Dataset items
————
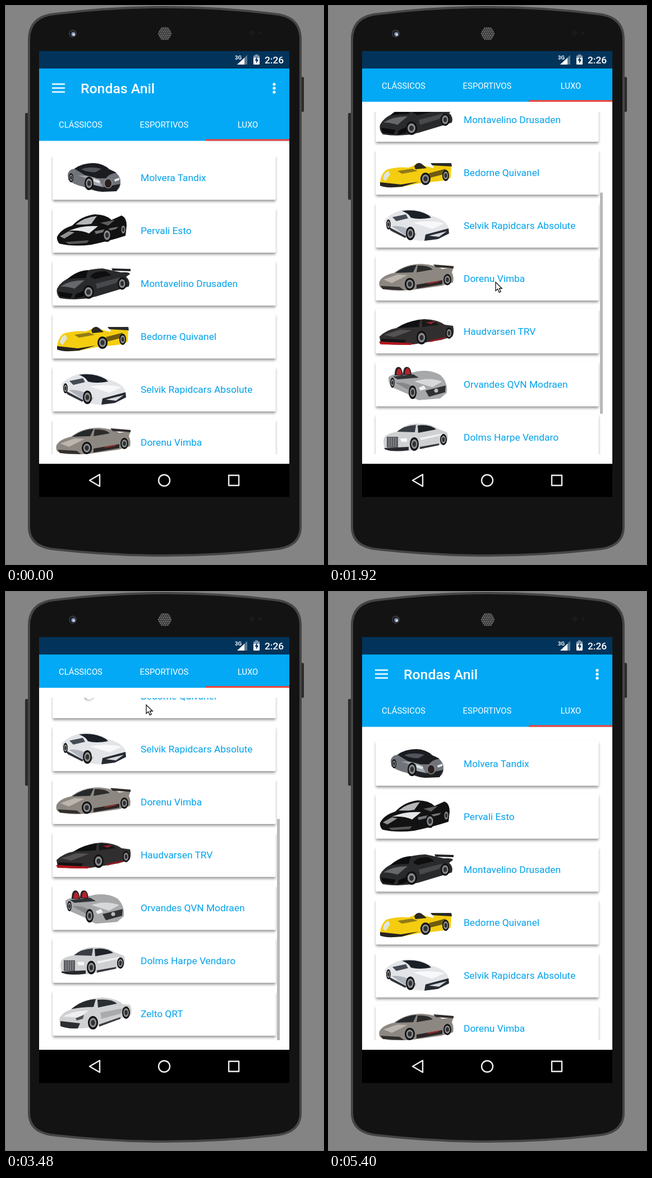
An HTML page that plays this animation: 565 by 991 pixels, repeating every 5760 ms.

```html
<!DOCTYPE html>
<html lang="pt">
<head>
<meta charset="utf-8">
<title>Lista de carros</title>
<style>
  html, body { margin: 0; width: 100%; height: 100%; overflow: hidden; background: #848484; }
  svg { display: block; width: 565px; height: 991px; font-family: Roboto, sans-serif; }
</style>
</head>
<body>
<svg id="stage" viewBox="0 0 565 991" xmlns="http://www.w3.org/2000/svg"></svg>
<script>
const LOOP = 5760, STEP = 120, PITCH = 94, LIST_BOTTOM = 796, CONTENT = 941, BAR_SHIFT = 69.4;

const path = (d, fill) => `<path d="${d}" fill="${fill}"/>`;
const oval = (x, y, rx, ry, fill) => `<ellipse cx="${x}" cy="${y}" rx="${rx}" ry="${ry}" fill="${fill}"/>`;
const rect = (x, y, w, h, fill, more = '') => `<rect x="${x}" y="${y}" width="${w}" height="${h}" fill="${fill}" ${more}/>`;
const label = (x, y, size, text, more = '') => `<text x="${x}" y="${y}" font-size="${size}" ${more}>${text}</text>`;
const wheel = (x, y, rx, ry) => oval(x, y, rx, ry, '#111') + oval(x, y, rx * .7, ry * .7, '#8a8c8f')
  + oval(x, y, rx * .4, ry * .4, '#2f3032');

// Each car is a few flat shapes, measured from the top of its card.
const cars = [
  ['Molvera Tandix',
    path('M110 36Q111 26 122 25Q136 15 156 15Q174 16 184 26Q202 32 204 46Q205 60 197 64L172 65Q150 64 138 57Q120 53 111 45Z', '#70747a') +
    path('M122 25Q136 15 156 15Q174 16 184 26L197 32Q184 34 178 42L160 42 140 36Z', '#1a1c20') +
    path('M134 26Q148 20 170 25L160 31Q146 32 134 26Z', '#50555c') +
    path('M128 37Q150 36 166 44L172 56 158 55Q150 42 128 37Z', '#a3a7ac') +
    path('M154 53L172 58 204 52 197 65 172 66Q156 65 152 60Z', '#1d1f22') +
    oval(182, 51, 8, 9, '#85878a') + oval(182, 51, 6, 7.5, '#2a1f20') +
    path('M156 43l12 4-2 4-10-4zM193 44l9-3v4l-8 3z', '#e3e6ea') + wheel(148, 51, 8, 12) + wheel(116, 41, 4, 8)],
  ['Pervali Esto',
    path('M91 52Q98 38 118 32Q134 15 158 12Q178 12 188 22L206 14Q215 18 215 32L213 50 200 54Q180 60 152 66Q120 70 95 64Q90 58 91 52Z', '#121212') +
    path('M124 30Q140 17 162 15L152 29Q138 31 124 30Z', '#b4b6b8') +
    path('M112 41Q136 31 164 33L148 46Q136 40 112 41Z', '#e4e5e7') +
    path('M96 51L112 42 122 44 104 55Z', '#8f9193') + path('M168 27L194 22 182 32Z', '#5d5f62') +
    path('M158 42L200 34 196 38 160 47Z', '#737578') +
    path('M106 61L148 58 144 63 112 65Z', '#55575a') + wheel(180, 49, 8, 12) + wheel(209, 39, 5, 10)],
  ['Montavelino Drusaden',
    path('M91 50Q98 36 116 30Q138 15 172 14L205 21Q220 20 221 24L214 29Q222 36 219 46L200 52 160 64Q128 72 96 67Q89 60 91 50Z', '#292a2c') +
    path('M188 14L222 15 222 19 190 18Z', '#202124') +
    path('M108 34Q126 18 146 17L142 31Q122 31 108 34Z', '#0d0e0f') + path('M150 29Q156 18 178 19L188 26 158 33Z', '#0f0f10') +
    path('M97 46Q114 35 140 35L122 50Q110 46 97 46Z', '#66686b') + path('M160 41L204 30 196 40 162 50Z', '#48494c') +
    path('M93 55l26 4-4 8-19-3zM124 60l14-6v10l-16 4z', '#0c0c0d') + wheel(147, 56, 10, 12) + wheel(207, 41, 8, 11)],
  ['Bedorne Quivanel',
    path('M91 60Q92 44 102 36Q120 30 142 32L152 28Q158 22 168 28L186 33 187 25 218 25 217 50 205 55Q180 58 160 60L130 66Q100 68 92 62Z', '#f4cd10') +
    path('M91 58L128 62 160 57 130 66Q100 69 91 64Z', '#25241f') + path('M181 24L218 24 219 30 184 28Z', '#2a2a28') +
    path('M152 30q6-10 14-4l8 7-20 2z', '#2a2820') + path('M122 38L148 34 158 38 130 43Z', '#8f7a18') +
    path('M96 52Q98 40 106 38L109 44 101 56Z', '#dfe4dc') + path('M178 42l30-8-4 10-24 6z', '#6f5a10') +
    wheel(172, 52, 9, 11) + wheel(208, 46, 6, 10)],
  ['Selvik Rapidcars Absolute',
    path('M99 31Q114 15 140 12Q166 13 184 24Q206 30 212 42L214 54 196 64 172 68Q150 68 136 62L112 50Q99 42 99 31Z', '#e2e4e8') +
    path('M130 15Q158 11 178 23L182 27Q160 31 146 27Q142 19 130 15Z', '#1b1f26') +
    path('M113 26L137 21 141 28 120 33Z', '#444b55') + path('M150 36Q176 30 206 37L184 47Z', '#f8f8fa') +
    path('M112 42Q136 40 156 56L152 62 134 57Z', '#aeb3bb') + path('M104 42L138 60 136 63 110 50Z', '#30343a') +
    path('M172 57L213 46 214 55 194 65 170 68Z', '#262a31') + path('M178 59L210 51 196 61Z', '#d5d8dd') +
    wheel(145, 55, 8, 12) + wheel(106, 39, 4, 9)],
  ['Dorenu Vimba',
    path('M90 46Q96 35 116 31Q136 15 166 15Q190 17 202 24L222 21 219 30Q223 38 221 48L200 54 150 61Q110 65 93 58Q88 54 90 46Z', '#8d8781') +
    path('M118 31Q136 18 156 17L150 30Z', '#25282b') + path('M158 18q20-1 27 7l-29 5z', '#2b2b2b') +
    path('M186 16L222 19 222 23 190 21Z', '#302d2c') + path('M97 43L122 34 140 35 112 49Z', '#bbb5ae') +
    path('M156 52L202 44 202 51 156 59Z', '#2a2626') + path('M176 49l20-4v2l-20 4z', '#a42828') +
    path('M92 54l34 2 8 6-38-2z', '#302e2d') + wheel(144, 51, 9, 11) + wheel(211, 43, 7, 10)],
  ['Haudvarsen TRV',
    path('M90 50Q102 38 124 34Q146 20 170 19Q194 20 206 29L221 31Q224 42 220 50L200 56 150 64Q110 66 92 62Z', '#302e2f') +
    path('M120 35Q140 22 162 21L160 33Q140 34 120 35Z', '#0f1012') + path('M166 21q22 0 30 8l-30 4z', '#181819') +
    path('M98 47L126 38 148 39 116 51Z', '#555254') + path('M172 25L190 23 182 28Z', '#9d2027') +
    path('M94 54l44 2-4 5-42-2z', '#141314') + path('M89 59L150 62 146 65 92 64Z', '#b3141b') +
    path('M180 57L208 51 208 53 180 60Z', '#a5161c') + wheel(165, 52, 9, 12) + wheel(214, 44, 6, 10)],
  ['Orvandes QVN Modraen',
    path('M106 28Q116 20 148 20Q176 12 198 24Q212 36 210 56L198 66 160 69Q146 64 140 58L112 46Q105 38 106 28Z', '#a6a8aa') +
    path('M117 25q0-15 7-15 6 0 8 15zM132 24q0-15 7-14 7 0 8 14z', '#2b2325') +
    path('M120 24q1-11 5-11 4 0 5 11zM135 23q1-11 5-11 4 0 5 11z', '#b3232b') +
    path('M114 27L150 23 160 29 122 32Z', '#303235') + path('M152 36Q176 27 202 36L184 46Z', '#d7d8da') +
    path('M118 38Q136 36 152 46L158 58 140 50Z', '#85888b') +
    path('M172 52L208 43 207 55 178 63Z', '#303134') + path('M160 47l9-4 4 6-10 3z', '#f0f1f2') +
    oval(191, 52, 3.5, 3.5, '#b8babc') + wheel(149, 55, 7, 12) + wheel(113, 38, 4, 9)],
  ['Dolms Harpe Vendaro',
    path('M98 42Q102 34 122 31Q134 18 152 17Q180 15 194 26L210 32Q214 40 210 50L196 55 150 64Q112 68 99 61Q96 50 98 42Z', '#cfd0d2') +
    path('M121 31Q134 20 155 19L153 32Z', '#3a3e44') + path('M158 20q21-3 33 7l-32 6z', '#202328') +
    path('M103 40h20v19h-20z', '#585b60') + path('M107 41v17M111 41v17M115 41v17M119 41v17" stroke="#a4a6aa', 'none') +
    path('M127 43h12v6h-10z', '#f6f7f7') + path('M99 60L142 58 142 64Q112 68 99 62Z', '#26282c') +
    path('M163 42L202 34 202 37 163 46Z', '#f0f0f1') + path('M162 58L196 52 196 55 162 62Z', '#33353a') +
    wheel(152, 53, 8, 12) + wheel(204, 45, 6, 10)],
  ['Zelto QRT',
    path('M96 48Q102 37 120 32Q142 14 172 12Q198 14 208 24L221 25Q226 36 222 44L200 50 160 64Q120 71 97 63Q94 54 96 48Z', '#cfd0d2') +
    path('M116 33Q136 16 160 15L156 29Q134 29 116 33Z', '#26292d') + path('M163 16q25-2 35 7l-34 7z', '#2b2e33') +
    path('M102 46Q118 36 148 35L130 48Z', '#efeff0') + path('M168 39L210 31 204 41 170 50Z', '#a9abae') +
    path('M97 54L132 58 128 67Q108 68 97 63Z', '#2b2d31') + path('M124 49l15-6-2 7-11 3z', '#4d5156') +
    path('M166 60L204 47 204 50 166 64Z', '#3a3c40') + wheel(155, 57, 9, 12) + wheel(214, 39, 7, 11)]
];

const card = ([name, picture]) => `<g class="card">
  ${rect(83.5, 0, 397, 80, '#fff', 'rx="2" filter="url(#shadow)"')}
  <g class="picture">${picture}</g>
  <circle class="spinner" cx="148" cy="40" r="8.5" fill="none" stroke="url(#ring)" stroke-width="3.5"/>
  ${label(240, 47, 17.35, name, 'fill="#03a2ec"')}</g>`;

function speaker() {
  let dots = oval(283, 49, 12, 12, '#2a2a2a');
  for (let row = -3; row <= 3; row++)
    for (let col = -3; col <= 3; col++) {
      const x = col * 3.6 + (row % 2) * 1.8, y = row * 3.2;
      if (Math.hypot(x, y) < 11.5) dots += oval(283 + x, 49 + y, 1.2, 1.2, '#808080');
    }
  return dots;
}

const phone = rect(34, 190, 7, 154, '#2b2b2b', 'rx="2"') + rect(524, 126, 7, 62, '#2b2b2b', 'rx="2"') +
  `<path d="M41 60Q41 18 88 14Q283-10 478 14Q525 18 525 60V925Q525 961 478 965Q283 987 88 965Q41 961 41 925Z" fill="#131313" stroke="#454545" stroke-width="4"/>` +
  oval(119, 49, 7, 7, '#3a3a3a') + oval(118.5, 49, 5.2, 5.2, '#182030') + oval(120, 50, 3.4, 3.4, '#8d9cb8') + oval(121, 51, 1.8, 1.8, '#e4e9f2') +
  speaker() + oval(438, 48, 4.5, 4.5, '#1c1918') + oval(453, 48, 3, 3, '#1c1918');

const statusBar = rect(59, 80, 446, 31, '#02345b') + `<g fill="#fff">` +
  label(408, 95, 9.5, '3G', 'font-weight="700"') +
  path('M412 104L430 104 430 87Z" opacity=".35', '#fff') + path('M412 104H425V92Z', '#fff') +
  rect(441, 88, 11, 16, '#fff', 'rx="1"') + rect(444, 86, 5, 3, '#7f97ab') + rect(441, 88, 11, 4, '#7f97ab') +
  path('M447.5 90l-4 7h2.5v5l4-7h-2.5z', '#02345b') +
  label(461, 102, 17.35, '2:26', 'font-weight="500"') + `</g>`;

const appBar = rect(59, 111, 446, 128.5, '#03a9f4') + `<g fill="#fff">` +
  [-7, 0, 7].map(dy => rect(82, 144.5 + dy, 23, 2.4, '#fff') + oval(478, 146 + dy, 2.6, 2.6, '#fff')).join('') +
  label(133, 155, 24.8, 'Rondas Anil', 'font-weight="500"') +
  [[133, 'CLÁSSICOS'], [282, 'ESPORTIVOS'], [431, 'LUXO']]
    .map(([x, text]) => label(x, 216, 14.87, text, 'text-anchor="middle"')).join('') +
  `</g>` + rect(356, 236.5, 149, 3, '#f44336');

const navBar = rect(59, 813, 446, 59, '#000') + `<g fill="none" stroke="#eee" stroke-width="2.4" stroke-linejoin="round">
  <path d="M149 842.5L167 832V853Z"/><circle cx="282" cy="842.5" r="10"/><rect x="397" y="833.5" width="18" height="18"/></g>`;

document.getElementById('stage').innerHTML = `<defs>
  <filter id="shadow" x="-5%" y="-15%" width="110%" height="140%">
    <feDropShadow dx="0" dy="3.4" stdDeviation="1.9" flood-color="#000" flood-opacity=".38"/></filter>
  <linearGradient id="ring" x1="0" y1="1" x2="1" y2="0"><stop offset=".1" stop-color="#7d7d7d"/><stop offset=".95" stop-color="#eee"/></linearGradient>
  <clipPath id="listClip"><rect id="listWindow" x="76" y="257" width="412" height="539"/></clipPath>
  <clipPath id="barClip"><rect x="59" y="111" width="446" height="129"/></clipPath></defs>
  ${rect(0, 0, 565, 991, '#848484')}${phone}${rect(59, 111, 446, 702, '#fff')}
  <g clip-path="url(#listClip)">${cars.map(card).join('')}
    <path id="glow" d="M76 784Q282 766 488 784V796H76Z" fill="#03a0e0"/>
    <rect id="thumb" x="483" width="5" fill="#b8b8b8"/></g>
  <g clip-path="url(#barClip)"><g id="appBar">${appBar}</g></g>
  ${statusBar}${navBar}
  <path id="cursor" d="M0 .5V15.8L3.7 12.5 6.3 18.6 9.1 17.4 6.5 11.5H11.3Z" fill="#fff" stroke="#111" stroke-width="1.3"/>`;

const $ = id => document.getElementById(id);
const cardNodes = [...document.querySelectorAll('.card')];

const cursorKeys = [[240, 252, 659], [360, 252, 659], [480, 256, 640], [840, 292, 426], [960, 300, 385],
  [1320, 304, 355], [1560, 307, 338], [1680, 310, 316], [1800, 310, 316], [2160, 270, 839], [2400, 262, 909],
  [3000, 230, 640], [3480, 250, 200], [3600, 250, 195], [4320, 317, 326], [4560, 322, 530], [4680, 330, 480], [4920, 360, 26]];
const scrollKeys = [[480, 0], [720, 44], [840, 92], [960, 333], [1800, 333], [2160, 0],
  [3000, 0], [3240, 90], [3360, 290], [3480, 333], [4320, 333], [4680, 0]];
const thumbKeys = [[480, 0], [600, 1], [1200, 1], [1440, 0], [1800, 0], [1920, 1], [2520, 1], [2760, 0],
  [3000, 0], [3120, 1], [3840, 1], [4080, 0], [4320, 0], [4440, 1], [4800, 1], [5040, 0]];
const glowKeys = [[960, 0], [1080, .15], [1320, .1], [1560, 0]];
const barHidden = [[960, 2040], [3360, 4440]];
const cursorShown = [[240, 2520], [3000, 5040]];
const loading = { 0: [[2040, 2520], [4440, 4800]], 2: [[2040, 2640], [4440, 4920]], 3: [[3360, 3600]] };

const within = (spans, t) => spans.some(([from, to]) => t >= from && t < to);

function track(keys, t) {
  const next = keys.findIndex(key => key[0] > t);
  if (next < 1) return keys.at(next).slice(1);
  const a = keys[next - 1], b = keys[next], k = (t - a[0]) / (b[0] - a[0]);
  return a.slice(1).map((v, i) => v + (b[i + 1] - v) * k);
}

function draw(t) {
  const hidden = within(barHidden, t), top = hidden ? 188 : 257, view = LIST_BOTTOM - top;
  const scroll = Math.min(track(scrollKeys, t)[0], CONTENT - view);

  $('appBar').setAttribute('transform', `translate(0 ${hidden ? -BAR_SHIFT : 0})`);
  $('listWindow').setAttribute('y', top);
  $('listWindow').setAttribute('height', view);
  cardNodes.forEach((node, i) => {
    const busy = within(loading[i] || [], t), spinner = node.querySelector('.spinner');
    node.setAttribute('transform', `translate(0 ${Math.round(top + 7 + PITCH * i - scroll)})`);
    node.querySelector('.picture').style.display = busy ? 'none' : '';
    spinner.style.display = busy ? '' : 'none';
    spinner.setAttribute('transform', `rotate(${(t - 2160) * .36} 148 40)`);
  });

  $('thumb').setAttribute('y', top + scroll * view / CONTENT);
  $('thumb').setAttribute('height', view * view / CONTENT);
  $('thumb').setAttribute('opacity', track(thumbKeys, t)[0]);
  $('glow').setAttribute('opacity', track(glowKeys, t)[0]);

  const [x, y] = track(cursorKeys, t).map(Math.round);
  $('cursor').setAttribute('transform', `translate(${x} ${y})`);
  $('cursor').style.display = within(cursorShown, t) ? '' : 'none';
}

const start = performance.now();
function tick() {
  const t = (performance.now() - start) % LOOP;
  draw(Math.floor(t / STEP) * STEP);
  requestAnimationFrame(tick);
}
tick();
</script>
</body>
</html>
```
————
▸ **Work request**
Select and copy every line from the records that includes the word "function".

▸ **Answer area**
function speaker() {
function track(keys, t) {
function draw(t) {
function tick() {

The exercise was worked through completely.